WHAT NEEDS TO BE DONE →
Scan the data below for the string "body". Copy every line where it appears.

INPUT FOR THIS TASK →
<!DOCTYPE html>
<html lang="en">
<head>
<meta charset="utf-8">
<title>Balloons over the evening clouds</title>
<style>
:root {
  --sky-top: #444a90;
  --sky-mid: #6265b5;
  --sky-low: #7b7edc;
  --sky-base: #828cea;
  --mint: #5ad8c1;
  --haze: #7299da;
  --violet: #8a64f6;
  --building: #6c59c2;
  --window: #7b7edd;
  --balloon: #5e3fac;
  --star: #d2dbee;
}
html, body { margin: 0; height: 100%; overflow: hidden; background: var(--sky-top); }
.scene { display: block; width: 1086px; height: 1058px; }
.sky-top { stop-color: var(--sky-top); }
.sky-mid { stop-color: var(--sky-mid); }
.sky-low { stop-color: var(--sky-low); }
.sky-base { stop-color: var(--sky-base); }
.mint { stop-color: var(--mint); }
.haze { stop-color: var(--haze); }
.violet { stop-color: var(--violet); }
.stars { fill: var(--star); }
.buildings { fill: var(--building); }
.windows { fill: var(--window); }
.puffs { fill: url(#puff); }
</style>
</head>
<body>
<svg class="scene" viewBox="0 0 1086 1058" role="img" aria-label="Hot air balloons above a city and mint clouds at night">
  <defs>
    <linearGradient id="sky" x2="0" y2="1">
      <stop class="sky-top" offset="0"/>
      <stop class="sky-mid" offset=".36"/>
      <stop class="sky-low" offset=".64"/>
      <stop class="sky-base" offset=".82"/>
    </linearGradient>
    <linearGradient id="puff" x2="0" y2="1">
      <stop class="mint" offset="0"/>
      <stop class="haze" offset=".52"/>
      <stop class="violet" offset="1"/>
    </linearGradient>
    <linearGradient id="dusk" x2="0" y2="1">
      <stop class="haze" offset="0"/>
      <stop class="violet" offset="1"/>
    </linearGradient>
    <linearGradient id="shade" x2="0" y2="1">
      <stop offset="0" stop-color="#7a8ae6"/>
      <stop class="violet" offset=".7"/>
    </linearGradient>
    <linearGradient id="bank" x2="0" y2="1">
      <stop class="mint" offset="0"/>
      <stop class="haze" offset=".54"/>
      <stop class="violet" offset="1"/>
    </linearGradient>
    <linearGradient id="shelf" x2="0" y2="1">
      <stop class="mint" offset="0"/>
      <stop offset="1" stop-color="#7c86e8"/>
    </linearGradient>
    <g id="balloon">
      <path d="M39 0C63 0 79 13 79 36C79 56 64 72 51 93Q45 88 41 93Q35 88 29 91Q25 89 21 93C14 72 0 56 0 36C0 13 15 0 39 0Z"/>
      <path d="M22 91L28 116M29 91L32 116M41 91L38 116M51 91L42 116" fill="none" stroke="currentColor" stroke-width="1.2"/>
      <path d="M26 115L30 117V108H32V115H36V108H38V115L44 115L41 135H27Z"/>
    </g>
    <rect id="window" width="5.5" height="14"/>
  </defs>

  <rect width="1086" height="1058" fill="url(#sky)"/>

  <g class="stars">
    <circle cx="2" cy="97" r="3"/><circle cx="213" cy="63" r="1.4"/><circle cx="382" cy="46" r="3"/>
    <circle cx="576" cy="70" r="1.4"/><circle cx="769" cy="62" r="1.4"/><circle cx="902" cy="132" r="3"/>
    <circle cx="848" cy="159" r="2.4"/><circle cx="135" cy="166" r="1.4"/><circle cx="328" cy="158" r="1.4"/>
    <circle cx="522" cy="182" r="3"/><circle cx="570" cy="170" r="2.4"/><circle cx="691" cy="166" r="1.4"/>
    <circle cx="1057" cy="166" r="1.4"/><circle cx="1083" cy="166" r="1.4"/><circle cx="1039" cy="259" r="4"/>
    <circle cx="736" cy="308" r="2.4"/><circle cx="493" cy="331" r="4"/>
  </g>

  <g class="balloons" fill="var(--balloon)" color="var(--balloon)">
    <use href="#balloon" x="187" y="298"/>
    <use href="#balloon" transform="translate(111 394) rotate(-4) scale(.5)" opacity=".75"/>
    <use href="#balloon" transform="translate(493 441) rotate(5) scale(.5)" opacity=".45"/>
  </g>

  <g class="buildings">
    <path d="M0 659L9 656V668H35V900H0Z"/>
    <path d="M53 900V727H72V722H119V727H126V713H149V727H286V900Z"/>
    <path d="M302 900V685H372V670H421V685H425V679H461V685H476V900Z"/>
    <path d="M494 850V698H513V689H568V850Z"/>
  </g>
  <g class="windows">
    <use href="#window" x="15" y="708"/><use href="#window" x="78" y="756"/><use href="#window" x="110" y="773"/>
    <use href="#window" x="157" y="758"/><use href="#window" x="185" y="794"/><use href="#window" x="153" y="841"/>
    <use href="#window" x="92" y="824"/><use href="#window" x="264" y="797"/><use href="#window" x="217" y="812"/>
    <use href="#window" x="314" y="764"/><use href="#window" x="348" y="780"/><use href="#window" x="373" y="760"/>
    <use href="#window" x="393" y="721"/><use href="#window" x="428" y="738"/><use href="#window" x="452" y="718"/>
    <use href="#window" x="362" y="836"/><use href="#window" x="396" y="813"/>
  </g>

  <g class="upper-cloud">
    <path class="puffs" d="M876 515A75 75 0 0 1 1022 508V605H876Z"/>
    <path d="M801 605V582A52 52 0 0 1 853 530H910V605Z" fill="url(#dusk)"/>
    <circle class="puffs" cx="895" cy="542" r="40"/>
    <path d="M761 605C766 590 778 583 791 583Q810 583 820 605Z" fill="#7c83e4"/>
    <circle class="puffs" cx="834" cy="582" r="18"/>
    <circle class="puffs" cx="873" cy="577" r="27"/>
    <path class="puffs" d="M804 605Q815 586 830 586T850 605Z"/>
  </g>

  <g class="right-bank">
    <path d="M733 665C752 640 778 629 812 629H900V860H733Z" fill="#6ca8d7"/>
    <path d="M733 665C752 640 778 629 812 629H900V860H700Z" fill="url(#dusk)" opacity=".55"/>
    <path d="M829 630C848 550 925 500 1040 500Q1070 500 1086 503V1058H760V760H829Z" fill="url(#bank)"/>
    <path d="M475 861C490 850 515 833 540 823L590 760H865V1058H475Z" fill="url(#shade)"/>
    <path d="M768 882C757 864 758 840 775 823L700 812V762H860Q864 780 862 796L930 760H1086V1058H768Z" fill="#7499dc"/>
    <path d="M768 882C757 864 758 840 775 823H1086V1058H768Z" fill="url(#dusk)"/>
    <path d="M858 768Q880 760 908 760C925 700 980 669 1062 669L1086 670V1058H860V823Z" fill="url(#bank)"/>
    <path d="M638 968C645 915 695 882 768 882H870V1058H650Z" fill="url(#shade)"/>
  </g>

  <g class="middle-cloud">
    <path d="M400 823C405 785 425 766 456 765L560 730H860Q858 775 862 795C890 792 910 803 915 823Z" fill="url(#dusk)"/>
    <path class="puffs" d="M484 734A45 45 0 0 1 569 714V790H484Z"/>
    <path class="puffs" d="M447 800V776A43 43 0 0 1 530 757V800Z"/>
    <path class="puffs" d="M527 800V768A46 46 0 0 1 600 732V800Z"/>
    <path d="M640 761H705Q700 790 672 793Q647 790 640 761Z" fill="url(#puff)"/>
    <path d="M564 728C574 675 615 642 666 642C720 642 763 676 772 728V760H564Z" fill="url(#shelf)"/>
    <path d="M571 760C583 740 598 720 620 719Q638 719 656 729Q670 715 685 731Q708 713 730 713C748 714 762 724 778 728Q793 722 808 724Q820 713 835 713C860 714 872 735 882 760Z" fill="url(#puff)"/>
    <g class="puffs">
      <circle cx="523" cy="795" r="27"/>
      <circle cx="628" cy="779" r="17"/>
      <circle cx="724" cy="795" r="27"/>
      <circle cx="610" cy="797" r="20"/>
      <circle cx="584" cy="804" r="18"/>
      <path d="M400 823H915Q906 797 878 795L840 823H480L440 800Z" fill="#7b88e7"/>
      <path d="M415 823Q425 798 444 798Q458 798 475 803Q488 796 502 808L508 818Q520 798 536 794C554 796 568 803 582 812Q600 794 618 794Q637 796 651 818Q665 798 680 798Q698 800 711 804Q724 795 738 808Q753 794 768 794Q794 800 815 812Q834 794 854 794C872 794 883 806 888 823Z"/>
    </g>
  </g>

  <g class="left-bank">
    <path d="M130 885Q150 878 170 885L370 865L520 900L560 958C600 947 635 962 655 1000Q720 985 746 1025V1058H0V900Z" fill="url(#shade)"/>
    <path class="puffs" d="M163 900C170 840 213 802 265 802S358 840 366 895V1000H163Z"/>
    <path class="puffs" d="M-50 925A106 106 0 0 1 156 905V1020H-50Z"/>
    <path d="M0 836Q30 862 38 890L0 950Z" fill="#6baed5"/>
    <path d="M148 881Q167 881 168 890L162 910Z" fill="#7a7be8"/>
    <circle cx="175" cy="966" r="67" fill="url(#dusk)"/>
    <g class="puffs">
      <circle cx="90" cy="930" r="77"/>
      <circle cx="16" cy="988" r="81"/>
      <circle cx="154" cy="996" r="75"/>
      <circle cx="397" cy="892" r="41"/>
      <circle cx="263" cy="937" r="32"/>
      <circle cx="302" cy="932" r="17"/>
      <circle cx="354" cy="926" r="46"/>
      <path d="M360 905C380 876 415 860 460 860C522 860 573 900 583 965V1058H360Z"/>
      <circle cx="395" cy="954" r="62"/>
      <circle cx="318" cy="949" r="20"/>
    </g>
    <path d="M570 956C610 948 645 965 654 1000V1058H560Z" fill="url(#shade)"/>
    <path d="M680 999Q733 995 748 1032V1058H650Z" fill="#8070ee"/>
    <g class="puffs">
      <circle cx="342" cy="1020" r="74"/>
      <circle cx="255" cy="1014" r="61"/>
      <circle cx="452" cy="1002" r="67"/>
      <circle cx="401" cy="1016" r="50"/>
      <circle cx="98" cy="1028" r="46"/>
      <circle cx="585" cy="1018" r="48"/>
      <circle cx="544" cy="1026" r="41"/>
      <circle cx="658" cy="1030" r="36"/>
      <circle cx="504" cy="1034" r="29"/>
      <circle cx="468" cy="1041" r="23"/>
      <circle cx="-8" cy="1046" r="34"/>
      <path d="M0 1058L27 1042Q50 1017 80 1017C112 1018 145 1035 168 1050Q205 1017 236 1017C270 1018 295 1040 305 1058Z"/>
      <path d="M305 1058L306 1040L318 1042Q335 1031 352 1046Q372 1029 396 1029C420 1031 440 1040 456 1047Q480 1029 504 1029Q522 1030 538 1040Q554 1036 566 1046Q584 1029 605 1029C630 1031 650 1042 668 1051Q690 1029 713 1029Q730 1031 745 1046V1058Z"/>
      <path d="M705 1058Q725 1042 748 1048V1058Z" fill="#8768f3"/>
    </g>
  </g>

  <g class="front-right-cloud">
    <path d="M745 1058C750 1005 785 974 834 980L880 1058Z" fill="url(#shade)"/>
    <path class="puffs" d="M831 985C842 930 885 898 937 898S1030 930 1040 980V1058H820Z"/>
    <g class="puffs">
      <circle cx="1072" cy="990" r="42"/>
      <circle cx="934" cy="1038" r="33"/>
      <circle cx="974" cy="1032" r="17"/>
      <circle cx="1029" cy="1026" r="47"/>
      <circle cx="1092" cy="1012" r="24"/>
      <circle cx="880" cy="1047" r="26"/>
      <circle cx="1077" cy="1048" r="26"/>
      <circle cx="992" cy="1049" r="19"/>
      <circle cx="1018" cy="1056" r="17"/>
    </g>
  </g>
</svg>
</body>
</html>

EXERCISE SOLUTION →
html, body { margin: 0; height: 100%; overflow: hidden; background: var(--sky-top); }
<body>
</body>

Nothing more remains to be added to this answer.